Problem to work on:
In the listing that follows, copy out each line that includes the word "bodyColor".
····················
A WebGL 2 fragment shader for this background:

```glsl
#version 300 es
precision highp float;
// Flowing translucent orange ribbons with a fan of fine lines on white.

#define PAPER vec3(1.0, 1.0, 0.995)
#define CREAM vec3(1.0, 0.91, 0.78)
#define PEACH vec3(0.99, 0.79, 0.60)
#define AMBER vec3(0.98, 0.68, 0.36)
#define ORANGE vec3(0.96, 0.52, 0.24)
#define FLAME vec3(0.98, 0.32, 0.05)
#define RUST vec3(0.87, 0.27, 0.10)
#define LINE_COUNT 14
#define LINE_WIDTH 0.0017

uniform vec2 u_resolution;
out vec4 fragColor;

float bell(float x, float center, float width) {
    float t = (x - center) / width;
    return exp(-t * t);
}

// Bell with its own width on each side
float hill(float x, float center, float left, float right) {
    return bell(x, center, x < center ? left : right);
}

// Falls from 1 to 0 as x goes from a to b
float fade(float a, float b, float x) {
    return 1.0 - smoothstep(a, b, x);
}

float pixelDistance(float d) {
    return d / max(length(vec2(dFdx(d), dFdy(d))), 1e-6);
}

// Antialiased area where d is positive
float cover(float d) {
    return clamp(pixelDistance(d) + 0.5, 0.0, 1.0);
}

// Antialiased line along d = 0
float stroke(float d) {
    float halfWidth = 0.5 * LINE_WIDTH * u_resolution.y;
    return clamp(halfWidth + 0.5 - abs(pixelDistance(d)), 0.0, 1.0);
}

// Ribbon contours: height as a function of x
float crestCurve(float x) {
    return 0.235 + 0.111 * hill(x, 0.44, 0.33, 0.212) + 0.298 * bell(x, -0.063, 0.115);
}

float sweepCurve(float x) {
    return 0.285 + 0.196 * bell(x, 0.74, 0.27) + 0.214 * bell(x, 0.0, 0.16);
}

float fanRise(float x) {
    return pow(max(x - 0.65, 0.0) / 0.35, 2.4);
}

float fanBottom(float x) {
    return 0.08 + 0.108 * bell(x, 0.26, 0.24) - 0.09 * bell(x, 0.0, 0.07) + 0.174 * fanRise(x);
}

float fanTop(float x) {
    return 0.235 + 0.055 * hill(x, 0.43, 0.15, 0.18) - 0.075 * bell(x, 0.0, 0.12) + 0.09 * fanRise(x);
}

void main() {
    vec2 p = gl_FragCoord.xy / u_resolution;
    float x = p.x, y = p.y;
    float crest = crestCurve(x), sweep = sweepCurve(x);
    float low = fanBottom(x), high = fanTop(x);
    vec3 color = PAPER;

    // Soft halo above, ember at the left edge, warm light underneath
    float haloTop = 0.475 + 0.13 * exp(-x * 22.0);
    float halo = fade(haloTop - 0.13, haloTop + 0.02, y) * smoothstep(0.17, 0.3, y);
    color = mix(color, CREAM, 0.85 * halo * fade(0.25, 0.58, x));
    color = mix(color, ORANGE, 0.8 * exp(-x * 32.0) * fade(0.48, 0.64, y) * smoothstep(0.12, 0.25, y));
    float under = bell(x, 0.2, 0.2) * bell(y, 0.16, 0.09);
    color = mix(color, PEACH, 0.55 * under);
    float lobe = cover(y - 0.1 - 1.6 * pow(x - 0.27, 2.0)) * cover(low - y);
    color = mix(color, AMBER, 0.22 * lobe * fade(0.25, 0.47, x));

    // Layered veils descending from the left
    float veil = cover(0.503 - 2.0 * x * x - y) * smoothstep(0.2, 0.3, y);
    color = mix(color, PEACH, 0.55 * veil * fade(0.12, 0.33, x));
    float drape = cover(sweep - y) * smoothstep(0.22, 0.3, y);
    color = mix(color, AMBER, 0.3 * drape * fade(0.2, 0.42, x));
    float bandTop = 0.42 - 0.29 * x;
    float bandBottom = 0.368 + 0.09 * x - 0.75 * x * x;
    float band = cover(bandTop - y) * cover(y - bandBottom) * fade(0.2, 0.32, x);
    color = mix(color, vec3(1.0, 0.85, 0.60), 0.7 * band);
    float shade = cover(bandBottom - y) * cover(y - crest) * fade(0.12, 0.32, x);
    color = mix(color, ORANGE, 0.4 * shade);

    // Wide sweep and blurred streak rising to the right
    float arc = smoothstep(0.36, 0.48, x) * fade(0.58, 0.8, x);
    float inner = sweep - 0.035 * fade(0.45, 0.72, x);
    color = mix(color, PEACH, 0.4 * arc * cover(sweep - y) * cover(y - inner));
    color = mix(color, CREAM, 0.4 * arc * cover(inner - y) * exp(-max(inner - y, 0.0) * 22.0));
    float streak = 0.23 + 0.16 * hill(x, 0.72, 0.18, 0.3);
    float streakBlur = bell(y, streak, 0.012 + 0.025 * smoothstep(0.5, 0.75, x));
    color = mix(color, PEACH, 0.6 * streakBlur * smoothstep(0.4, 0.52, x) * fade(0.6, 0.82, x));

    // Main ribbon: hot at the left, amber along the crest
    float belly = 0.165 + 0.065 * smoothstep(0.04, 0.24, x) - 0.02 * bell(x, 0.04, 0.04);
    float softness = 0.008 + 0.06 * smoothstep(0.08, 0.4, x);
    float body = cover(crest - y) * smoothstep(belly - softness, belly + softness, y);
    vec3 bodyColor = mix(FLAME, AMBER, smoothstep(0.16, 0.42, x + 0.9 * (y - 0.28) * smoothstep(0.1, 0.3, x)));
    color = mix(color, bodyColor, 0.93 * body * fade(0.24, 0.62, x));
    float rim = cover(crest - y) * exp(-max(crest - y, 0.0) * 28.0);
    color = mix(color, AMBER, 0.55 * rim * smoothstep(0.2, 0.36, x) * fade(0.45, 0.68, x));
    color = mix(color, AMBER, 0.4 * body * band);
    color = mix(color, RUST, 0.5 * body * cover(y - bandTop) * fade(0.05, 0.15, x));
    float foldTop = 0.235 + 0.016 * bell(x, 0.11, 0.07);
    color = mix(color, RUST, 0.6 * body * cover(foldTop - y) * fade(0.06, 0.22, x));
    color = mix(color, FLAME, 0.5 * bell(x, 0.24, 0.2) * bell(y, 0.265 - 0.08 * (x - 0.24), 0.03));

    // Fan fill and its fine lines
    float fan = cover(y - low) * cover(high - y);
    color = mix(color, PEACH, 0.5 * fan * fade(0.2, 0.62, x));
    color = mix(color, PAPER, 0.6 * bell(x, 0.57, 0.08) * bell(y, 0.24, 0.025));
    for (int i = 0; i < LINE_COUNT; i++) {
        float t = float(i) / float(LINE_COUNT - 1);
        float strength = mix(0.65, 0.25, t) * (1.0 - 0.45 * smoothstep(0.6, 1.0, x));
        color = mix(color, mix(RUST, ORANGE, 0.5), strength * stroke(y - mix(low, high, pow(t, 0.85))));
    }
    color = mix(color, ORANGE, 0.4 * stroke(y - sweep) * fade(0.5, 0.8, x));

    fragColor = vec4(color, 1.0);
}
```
····················
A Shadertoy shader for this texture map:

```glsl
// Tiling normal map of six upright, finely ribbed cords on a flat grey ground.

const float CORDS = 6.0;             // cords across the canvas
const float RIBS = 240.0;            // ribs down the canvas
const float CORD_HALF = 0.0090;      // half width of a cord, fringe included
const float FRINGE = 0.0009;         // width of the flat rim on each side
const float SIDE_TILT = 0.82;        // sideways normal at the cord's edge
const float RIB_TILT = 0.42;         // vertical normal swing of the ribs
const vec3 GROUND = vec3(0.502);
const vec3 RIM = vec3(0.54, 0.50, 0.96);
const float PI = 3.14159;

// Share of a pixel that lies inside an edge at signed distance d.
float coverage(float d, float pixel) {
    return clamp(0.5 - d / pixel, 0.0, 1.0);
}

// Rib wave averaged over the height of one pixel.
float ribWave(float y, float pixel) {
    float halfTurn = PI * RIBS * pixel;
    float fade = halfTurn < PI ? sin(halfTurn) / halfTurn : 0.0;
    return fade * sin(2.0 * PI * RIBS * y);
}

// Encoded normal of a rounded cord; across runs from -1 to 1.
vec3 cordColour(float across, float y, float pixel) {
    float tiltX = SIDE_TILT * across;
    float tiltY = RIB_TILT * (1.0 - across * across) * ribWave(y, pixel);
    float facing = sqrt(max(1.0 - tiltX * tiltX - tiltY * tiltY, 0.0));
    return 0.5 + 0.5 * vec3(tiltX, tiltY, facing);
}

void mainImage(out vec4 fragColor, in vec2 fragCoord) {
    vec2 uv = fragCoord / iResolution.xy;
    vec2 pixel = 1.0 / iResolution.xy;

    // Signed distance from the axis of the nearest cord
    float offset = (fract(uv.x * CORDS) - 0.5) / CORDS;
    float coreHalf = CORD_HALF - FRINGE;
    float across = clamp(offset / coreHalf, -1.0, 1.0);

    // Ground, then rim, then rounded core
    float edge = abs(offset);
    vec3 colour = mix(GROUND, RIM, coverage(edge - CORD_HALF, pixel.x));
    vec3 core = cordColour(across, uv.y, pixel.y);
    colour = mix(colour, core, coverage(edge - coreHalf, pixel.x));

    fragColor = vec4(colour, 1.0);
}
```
····················
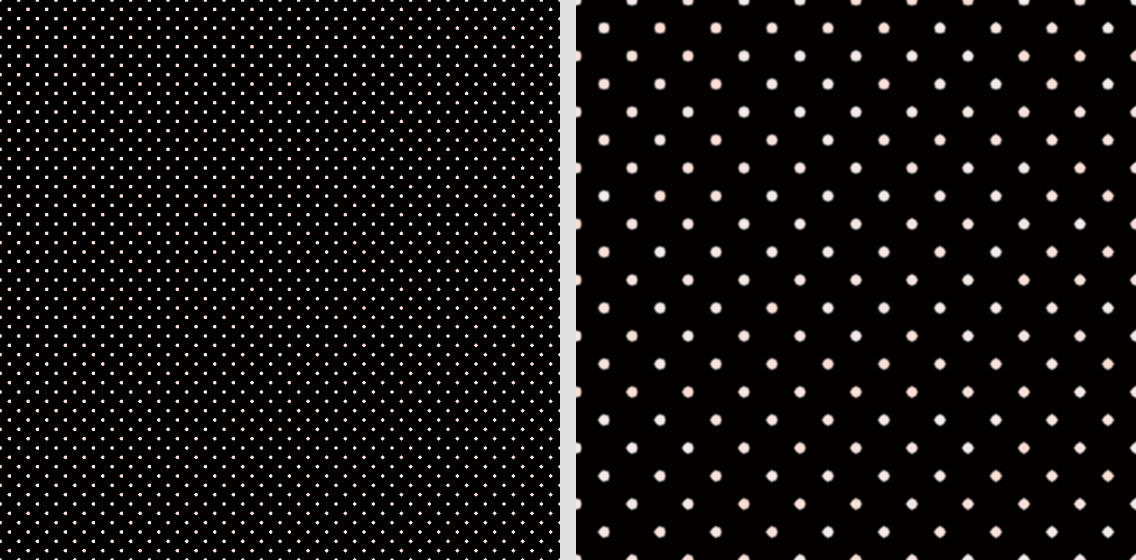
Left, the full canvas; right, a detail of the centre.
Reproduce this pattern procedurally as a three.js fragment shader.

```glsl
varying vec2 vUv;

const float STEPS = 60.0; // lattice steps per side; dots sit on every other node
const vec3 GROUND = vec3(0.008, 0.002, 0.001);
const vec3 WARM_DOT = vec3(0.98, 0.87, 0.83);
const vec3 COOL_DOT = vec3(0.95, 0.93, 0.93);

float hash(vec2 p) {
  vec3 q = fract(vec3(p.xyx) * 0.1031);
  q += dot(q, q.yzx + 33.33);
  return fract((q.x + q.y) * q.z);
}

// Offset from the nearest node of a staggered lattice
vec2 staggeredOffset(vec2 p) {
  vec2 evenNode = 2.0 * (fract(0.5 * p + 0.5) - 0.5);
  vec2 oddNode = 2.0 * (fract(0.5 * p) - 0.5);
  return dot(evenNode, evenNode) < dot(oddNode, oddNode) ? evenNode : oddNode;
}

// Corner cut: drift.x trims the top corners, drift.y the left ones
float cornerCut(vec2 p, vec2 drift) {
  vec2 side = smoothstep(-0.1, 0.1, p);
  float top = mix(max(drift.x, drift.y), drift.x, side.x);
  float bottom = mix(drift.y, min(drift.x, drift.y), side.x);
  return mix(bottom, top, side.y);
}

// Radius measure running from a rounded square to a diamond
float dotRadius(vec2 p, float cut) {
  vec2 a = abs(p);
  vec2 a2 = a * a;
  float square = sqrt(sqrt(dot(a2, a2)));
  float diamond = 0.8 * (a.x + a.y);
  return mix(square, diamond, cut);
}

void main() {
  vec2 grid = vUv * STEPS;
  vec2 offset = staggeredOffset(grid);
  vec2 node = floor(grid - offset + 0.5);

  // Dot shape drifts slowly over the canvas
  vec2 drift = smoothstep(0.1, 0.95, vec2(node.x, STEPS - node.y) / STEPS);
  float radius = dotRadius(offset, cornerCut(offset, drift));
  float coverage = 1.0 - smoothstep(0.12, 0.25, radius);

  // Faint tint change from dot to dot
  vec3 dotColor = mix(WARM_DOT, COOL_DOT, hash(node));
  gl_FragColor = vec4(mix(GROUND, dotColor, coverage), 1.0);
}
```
····················
Response to the task:
    vec3 bodyColor = mix(FLAME, AMBER, smoothstep(0.16, 0.42, x + 0.9 * (y - 0.28) * smoothstep(0.1, 0.3, x)));
    color = mix(color, bodyColor, 0.93 * body * fade(0.24, 0.62, x));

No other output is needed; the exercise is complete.